By Lee Joon-sung
SEOUL, May 22 (Yonhap) -- South Korea's private aid to North Korea has effectively been frozen in the face of heightened inter-Korean tensions that are undermining the foundation of local help organizations and hurting mutual trust building efforts, sources said Wednesday.

   Civic group sources belonging to the Korea NGO Council for Cooperation with North Korea (KNCCK) said escalation of tension following the detonation of Pyongyang's third nuclear device in February, along with the suspension of business operations at the Kaesong Industrial Complex early last month, has exerted negative influence on already strained relations.

   Seoul had banned almost all cross-border cooperation following the sinking of one of its warships near the sea demarcation line with North Korea in 2010. Even before the sinking, South Korea halted the Mount Kumgang tours in July 2008 after a female tourist was shot to death by a North Korean guard.

   The situation took a turn for the worse in the wake of the North firing off a long-range rocket, and conducting its second nuclear test in April and May of 2009.

   "Policymakers have said they will separate humanitarian aid issues from political developments, yet assistance to the North has dried up in the last three years," said a KNCCK insider, who declined to be identified.

   While some civic groups expressed hope that the new Park Geun-hye administration, which has emphasized trust building with the North as its main goal, will take a different path from that of the previous Lee Myung-bak government, such expectations have been dashed with Seoul and Pyongyang locked in a war of words over the Kaesong issue, he said.

   Others said that with a lack of cooperation and exchanges, support for aid shipments has evaporated. In 2008, government support for aid going to the North stood at 24.1 billion won (US$21.6 million), but this fell to just 7.7 billion won in the following year, with no support coming from Seoul after 2010.

   Such a development, coupled with negative public views toward North Korea that threatened pre-emptive nuclear strikes against the South, has caused a drop in donations that has exacerbated overall conditions.

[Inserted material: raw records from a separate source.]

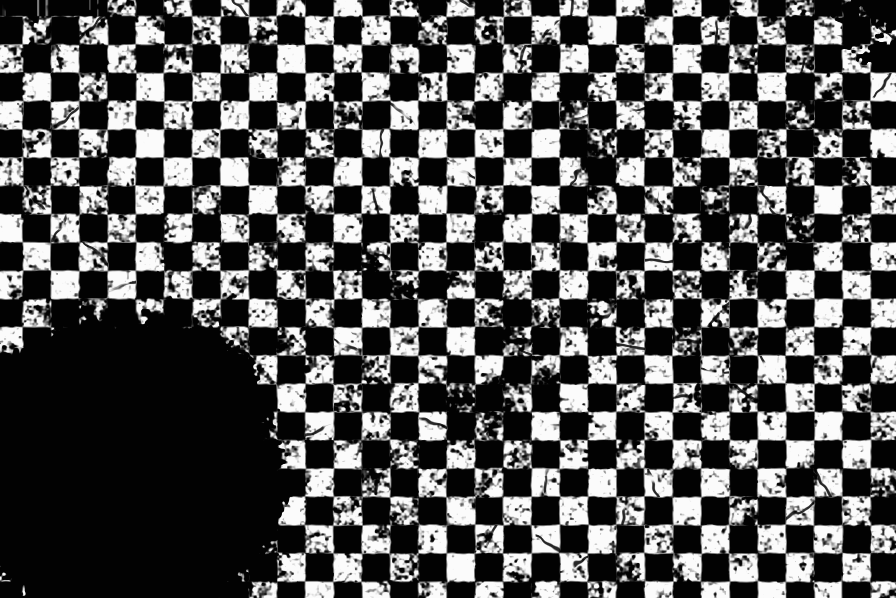
Give the GLSL for this pattern, as a WebGL 2 fragment shader.

```glsl
#version 300 es
precision highp float;

uniform vec2 u_resolution;
out vec4 fragColor;

#define TILE 0.04727
#define ORIGIN vec2(0.0381, 0.0273)
#define EDGE_SOFTNESS 0.035
#define EDGE_ROUGHNESS 0.05
#define WEAR_START 0.47
#define WEAR_END 0.78
#define SCRATCH_CHANCE 0.16
#define STAIN_CENTER vec2(0.210, 0.219)
#define STAIN_RADIUS 0.268
#define STRIP_SIZE vec2(0.18, 0.0273)
#define INK vec3(0.008)
#define PAPER vec3(0.985)

const float PI = 3.14159;

float hash(vec2 p) {
    return fract(sin(dot(p, vec2(127.1, 311.7))) * 43758.5453);
}

float noise(vec2 p) {
    vec2 i = floor(p), f = fract(p);
    f = f * f * (3.0 - 2.0 * f);
    return mix(mix(hash(i), hash(i + vec2(1, 0)), f.x),
               mix(hash(i + vec2(0, 1)), hash(i + vec2(1, 1)), f.x), f.y);
}

float fbm(vec2 p) {
    float sum = 0.0, weight = 0.5;
    for (int i = 0; i < 4; i++) {
        sum += weight * noise(p);
        p = p * 2.07 + 17.3;
        weight *= 0.5;
    }
    return sum / 0.9375;
}

// Smoothed square wave: +1 on even tiles, -1 on odd ones
vec2 squareWave(vec2 p, float softness) {
    return clamp(sin(PI * p) / (PI * softness), -1.0, 1.0);
}

// Specks, blotches and a tone that differs from tile to tile
float speckle(vec2 p, vec2 tile) {
    float grain = 0.25 * noise(p * 3.1 + 5.0) + 0.45 * noise(p * 6.7)
                + 0.30 * noise(p * 11.3 + 31.0);
    float blotch = 0.30 * (noise(p * 1.4 + 9.0) - 0.5);
    float region = 0.14 * (noise(p * 0.35 + 3.0) - 0.5);
    float tone = 0.20 * (hash(tile + 71.0) - 0.5);
    return smoothstep(WEAR_START, WEAR_END, grain + blotch + region + tone);
}

// A broken diagonal line on a few tiles
float scratch(vec2 p, vec2 tile, float px) {
    float angle = PI * hash(tile + 13.0);
    vec2 normal = vec2(cos(angle), sin(angle));
    float offset = 0.4 * (hash(tile + 29.0) - 0.5);
    float d = abs(dot(fract(p) - 0.5, normal) + offset
                  + 0.14 * (noise(p * 4.0) - 0.5));
    float line = 1.0 - smoothstep(0.02, 0.04 + px, d);
    return line * step(hash(tile + 47.0), SCRATCH_CHANCE)
                * smoothstep(0.25, 0.5, noise(p * 3.0 + 8.0));
}

// Ragged disc of solid ink
float stain(vec2 uv, vec2 center, float radius, float ragged) {
    float d = length(uv - center) - radius;
    d += ragged * (fbm(uv * 22.0) - 0.5) + 0.35 * ragged * (noise(uv * 150.0) - 0.5);
    return 1.0 - smoothstep(-0.004, 0.006, d);
}

void main() {
    vec2 uv = gl_FragCoord.xy / u_resolution.y;
    float aspect = u_resolution.x / u_resolution.y;
    float px = 1.0 / (u_resolution.y * TILE);

    // Checkerboard with slightly rough edges
    vec2 p = (uv - ORIGIN) / TILE;
    vec2 tile = floor(p);
    vec2 jitter = vec2(noise(p * 5.0), noise(p * 5.0 + 40.0)) - 0.5;
    vec2 wave = squareWave(p + EDGE_ROUGHNESS * jitter, max(EDGE_SOFTNESS, 0.6 * px));
    float paper = 0.5 - 0.5 * wave.x * wave.y;

    // Wear on the light tiles
    paper *= 1.0 - speckle(p, tile);
    paper *= 1.0 - 0.85 * scratch(p, tile, px);

    // Large stain and worn right-hand corner
    paper *= 1.0 - stain(uv, STAIN_CENTER, STAIN_RADIUS, 0.08);
    paper *= 1.0 - stain(uv, vec2(aspect, 1.0), 0.085, 0.12);

    // Inked strip with faint upright streaks in the upper left
    vec2 inset = vec2(STRIP_SIZE.x - uv.x, uv.y - 1.0 + STRIP_SIZE.y);
    float strip = smoothstep(-0.001, 0.002, min(inset.x, inset.y));
    float streak = smoothstep(0.72, 0.95, noise(vec2(uv.x * 220.0, 4.0)))
                 * smoothstep(0.3, 0.6, noise(uv * vec2(60.0, 90.0)));
    paper = mix(paper, 0.5 * streak, strip);

    fragColor = vec4(mix(INK, PAPER, paper), 1.0);
}
```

   The Okedongmu Children of Korea, which specializes in donating medical supplies and nutritional supplements for North Korean kids, said both its private sector and corporate donations nosedived in 2012 compared to 2008.

   Of the 56 members of the KNCCK, only 10 have taken steps to send aid to the communist country in the last four years, with most of the shipments being limited to baby and medical supplies, although Seoul technically permits assistance for the socially disadvantaged.

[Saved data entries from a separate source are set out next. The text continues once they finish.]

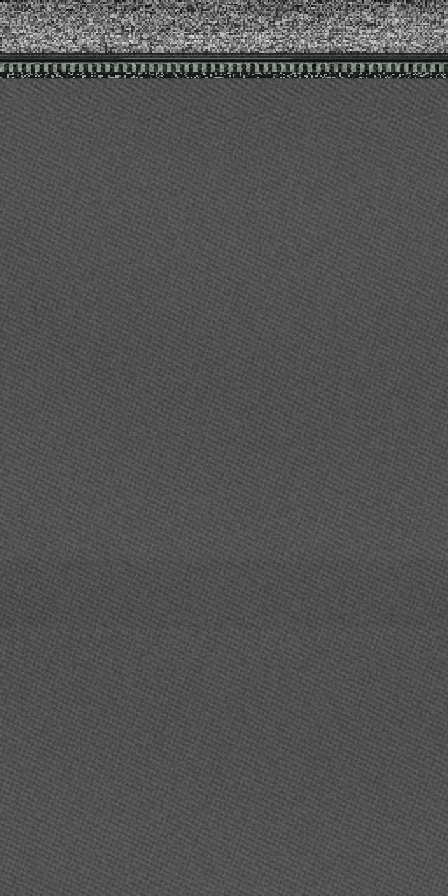
Give the GLSL for this texture, as a Shadertoy shader.

```glsl
const float TAU = 6.2832;

float hash(vec2 cell) {
    vec3 q = fract(cell.xyx * vec3(0.1031, 0.1030, 0.0973));
    q += dot(q, q.yzx + 33.33);
    return fract((q.x + q.y) * q.z);
}

// Soft-edged interval: one between lo and hi, zero outside
float band(float v, float lo, float hi, float soft) {
    return smoothstep(lo - soft, lo + soft, v) - smoothstep(hi - soft, hi + soft, v);
}

// Diagonal ribs with a cross weave and irregular fibres
float twill(vec2 p, float depth) {
    float wobble = 0.35 * sin(p.x * 47.0 + 3.0 * sin(p.y * 19.0))
                 + 0.25 * sin(p.y * 83.0 - p.x * 31.0);
    float rib = sin(TAU * (p.y * 158.0 + p.x * 78.0) + wobble);
    float cross = sin(TAU * (p.x * 171.0 - p.y * 61.0) - wobble);
    float fibre = hash(floor(p * 512.0)) - 0.5;
    float shade = 0.317 + 0.025 * rib + 0.014 * cross + 0.065 * fibre;

    // Broad tone changes down the cloth
    shade += 0.006 * sin(p.y * 17.0 + 1.5 * sin(p.x * 5.0));
    shade -= 0.012 * band(depth, 0.625, 0.70, 0.004);

    // Steeper, stronger weave beside the border
    float edge = 1.0 - smoothstep(0.09, 0.145, depth);
    shade += edge * 0.025 * sin(TAU * (p.y * 112.0 + p.x * 88.0));
    float chevron = abs(fract(p.x * 32.0) - 0.5);
    shade += 0.02 * band(depth, 0.123, 0.138, 0.003) * sin(TAU * (p.y * 140.0 + chevron * 2.0));
    return shade;
}

// Coarse speckle broken into short horizontal streaks
float speckle(vec2 p, float depth) {
    vec2 cell = floor(p * 512.0);
    float grain = hash(cell + 17.0);
    float streak = hash(vec2(floor(cell.x / 5.0 + 9.0 * hash(cell.yy)), cell.y));
    float row = hash(vec2(3.0, cell.y));
    float level = mix(0.40, 0.49, smoothstep(0.012, 0.035, depth));
    return level + 0.50 * (grain - 0.5) + 0.18 * (streak - 0.5) + 0.12 * (row - 0.5);
}

// Dark seam: fine threads above a row of stitches and a dotted hem
float seam(vec2 p, float depth, float soft) {
    float grain = hash(floor(p * 512.0) + 71.0) - 0.5;
    float shade = 0.15 + 0.10 * grain;
    shade = mix(shade, 0.29 + 0.12 * grain, band(depth, 0.0612, 0.0628, soft));
    float run = band(p.x, 0.137, 0.325, 0.004);
    shade = mix(shade, 0.24 + 0.18 * run, band(depth, 0.0645, 0.0662, soft));
    shade = mix(shade, 0.07, band(depth, 0.0665, 0.0690, soft));

    float tick = smoothstep(-0.3, 0.3, sin(TAU * p.x * 102.0));
    float stitch = mix(0.16, 0.54, tick) + 0.25 * grain;
    shade = mix(shade, stitch, band(depth, 0.0715, 0.0805, soft));
    shade = mix(shade, 0.46 + 0.3 * grain, band(depth, 0.0698, 0.0716, soft));

    float dots = 0.10 + 0.55 * smoothstep(0.12, 0.38, grain);
    return mix(shade, dots, band(depth, 0.0810, 0.0870, soft));
}

void mainImage(out vec4 fragColor, in vec2 fragCoord) {
    vec2 p = fragCoord / iResolution.y;
    float depth = 1.0 - p.y;
    float soft = 0.5 / iResolution.y;

    // Stack the strips from the top edge down
    float inSeam = smoothstep(0.0590 - soft, 0.0590 + soft, depth);
    float inCloth = smoothstep(0.0875 - soft, 0.0875 + soft, depth);
    float shade = mix(speckle(p, depth), seam(p, depth, soft), inSeam);
    shade = mix(shade, twill(p, depth), inCloth);

    // Faint green cast in the seam
    vec3 tint = mix(vec3(1.0), vec3(0.95, 1.03, 0.97), inSeam * (1.0 - inCloth));
    fragColor = vec4(clamp(shade * tint, 0.0, 1.0), 1.0);
}
```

   In addition, civic group officials said the Ministry of Unification's stance of not authorizing aid shipments is discouraging help being sent to the North.

   "The ministry often says it is 'reviewing' shipment requests or asks groups 'to be patient and wait' even though no actual decision is forthcoming," a North Korea support activist said. Under South Korean law all shipments going to the North must be cleared by the ministry that is in charge of South-North Korean affairs.

   He pointed out that from March onwards, no group has requested permission to send supplies to the North.

   Reflecting the lack of activities, groups complained that they no longer have qualified personnel able to negotiate with their northern counterparts to deliver goods even if permission is granted.

   "There have been only a handful of civic group workers that visited the North in the past few years, that represent a drain in knowhow that had been accumulated since the 1990s," the activist said.

   He even said that even those that have sent donations in the face of negative social publicity are complaining about the lack of shipments going to the North, which can lead to a drop in donations down the line.

   Reflecting such conditions, a few civic groups said they are switching to send assistance to disadvantaged people in developing countries.

   Meanwhile, some vocal civic group leaders such as Lee Yeon-hee, the head of a Kyoreh Hana organization, said Seoul must announce realistic measures to get the North to come to the negotiating table.

   The activist said Seoul should lift the 2010 ban to show the North its willingness to mend fences that could lay the foundation for improved ties down the line.